Can an aspect deal damage?
Being unable to breathe should make you suffer some consequences, eventually, no?
Well, yes and no. Yes because you can create aspects like On Fire which hurt the character in question. But...
Fate Core has no concept of hit points or damage.
Consequences and stress are not hit points or health. They're a very different beast. Think of them as your staying power in a conflict. The more Stress you can take, the more you can shrug off or handle before you have to start taking Consequences and attacks begin to really affect you. Stress and Consequences together are a measure of how much you can handle before you are Taken Out or need to surrender.
So the NPC in question might be genuinely being suffocated. Likewise, someone with an Acid Burns aspect on themselves (however they got it) is genuinely hurting - but they're not taking damage, because damage doesn't exist.
Then how do you take out a guy you're suffocating?
Use the Attack action! Use it to suffocate him, and burn through your free invocations to hit harder give them more stress to soak up. Alternately, compel them to concede the fight instead.
The Cannot Breathe aspect alone does nothing more than make something true. He won't get taken out. If he's still hanging in there after ten turns, you must just be really lousy at suffocating people - he's clearly managed to get a breath in here and there.
Because of this, it makes more sense to pick an aspect like Suffocated by a Darkmantle.
Passing Free Invocations
Do opponents of the PC have to be allies to pass a free invocation of the blinded aspects among themselves?
You can pass free invocations to anyone. Fate Core p70 has this to say about Free Invocations, in a paragraph on the bottom left:
If you want, you can pass your free invocation to another character. That allows you to get some teamwork going between you and a buddy. This is really useful in a conflict if you want to set someone up for a big blow—have everyone create an advantage and pass their free invocations onto one person, then that person stacks all of them up at once for a huge bonus.

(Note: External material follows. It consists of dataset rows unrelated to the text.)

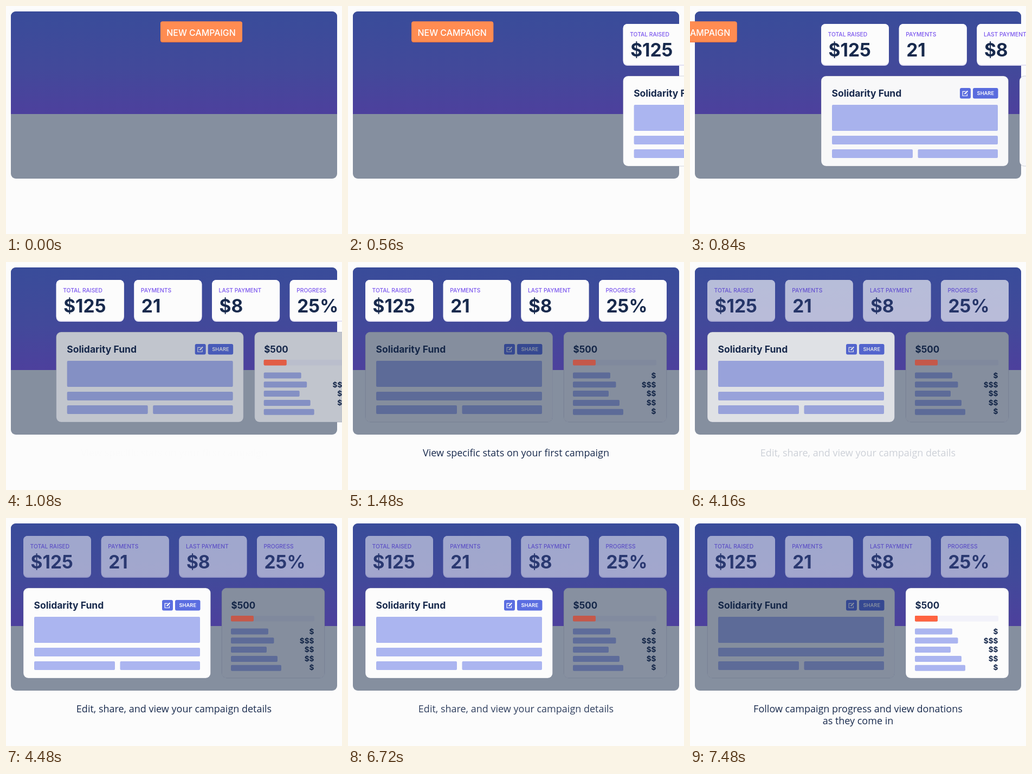
Animation of 620 by 420 pixels, one loop 8 s. Source, as an HTML page:

```html
<!DOCTYPE html>
<html lang="en">
<head>
<meta charset="utf-8">
<title>Campaign dashboard</title>
<style>
  html, body { margin: 0; width: 100%; height: 100%; overflow: hidden; background: #fcfcfc; }
  svg { display: block; width: 620px; height: 420px; }
  text { font-family: Inter, sans-serif; font-weight: 700; fill: #182a4d; }
  .label { font-size: 10.3px; font-weight: 500; fill: #7a55ee; }
  .value { font-size: 33.5px; }
  .title { font-size: 17.5px; }
  .caption { font: 18px "Open Sans", sans-serif; text-anchor: middle; }
  .money { font-size: 13.6px; text-anchor: end; }
  .card { fill: #fcfcfc; stroke: #6a7590; stroke-opacity: .3; }
  .bar { fill: #abb5f0; }
  .shade { fill: #102242; }
</style>
</head>
<body>
<svg viewBox="0 0 620 420">
  <defs>
    <linearGradient id="sky" x1="0" y1="0" x2="0" y2="1">
      <stop offset="0" stop-color="#394c9a"/>
      <stop offset=".55" stop-color="#42499a"/>
      <stop offset="1" stop-color="#4d409d"/>
    </linearGradient>
    <clipPath id="round"><rect x="9" y="10" width="602" height="308" rx="9"/></clipPath>
  </defs>

  <g clip-path="url(#round)">
    <rect x="9" y="10" width="602" height="308" fill="#858f9f"/>
    <rect x="9" y="10" width="602" height="189" fill="url(#sky)"/>
  </g>

  <g id="button">
    <rect x="285" y="28.5" width="151" height="38.5" rx="4" fill="#f0703f"/>
    <rect x="285" y="28.5" width="151" height="37.5" rx="4" fill="#ff8c52"/>
    <text x="360" y="54.5" text-anchor="middle" style="font-size:15.9px;font-weight:500;fill:#fff">NEW CAMPAIGN</text>
  </g>

  <g id="board">
    <g id="stats"></g>

    <g>
      <rect class="card" x="32" y="129" width="345.5" height="166" rx="9"/>
      <text class="title" x="51.5" y="166.5">Solidarity Fund</text>
      <g fill="#5b6ee1">
        <rect x="288" y="151" width="20" height="19.5" rx="3"/>
        <rect x="312" y="151" width="46.5" height="19.5" rx="3"/>
      </g>
      <g fill="none" stroke="#fff" stroke-width="1.2">
        <path d="M298.5 157.3H293.2V165.5H301.4V161.6"/>
        <path d="M296.6 162.2L302.3 156.5" stroke-width="2.2"/>
      </g>
      <text x="335.3" y="164.3" text-anchor="middle" style="font-size:9.3px;font-weight:600;fill:#fff">SHARE</text>
      <rect class="bar" x="52" y="182" width="306" height="48" rx="2"/>
      <rect class="bar" x="52" y="239" width="306" height="16" rx="2"/>
      <rect class="bar" x="52" y="264" width="149" height="16" rx="2"/>
      <rect class="bar" x="210.5" y="264" width="147.5" height="16" rx="2"/>
      <rect class="shade" id="shadeLeft" x="32" y="129" width="345.5" height="166" rx="9"/>
    </g>

    <g>
      <rect class="card" x="398" y="129" width="190" height="166" rx="9"/>
      <text class="title" x="415.5" y="167" style="font-size:17px">$500</text>
      <rect x="415" y="180" width="154" height="10.5" rx="2" fill="#f2f2fa"/>
      <g id="gifts"></g>
      <rect class="shade" id="shadeRight" x="398" y="129" width="190" height="166" rx="9"/>
      <rect x="415" y="180" width="42" height="10.5" rx="2" fill="#c5584a"/>
      <rect id="progress" x="415" y="180" width="42" height="10.5" rx="2" fill="#ff6340"/>
    </g>
  </g>

  <text class="caption" x="310" y="358">View specific stats on your first campaign</text>
  <text class="caption" x="310" y="358">Edit, share, and view your campaign details</text>
  <text class="caption" x="310" y="358">Follow campaign progress and view donations<tspan x="310" y="380">as they come in</tspan></text>
</svg>

<script>
const LOOP = 8000, FADE = 800, STEPS = [680, 3680, 6680];
const $ = id => document.getElementById(id);
const captions = document.querySelectorAll('.caption');

$('stats').innerHTML = [
  ['TOTAL RAISED', '$125', 32], ['PAYMENTS', '21', 175.7],
  ['LAST PAYMENT', '$8', 319.4], ['PROGRESS', '25%', 463]
].map(([label, value, x]) => `
  <rect x="${x}" y="33" width="125" height="77" rx="8" fill="#e3e1f2"/>
  <rect x="${x}" y="33" width="125" height="75" rx="8" fill="#fcfcfc"/>
  <text class="label" x="${x + 12.5}" y="55.7">${label}</text>
  <text class="value" x="${x + 13.5}" y="92.8">${value}</text>`).join('');

$('gifts').innerHTML = [[69, 1], [79.5, 3], [66, 2], [86, 2], [93, 1]].map(([w, n], i) => `
  <rect class="bar" x="415" y="${203.5 + i * 16.8}" width="${w}" height="11" rx="2"/>
  <text class="money" x="568.5" y="${214 + i * 16.5}">${'$'.repeat(n)}</text>`).join('');

const ramp = (t, start, length) => Math.min(1, Math.max(0, (t - start) / length));
const quad = u => u < .5 ? 2 * u * u : 1 - 2 * (1 - u) ** 2;
const cubic = u => u < .5 ? 4 * u ** 3 : 1 - 4 * (1 - u) ** 3;

function draw(t) {
  const slide = quad(ramp(t, 0, 1360));
  $('button').setAttribute('transform', `translate(${-493 * slide} 0)`);
  $('board').setAttribute('transform', `translate(${721 * (1 - slide)} 0)`);

  const [first, second, third] = STEPS.map(s => cubic(ramp(t, s, FADE)));
  $('stats').style.opacity = 1 - second * .48;
  $('shadeLeft').style.opacity = .5 * (first - second + third);
  $('shadeRight').style.opacity = .5 * (first - third);
  $('progress').style.opacity = 1 - first + third;

  // Each caption leaves in the first half of a step; the next enters in the second.
  captions.forEach((c, i) => {
    const enter = ramp(t, STEPS[i] + FADE / 2, FADE / 2);
    const leave = i < 2 ? ramp(t, STEPS[i + 1], FADE / 2) : 0;
    c.style.opacity = enter - leave;
  });
}

const begin = performance.now();
function tick() {
  draw((performance.now() - begin) % LOOP);
  requestAnimationFrame(tick);
}
tick();
</script>
</body>
</html>
```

You can pass free invocations to someone you'd consider an enemy. (Who knows, maybe you want to save them from someone else's killing blow so you can get information out of them first, or something.)
Can you create two aspects?
You can create as many aspects as you want, but there's no provision for creating two at once in the same action. This would usually take a rule-breaking stunt that adds aspects. For example, Atomic Robo RPG has a stunt called Little Black Book: when you create an advantage with contacts, you can trade off each free invocation you might otherwise get to create a new aspect instead, meaning you'd get up to three total aspects (but no free invocations) when succeeding with style.
If your fellow players are happy to introduce some new mechanics, you could borrow the Overflow mechanic from Dresden Files: BESW describes it here. This would let you take the excess margin by which you succeeded at an action and perform one extra action, given it meets certain conditions. Both could be Create Advantage actions, letting you place two aspects at once.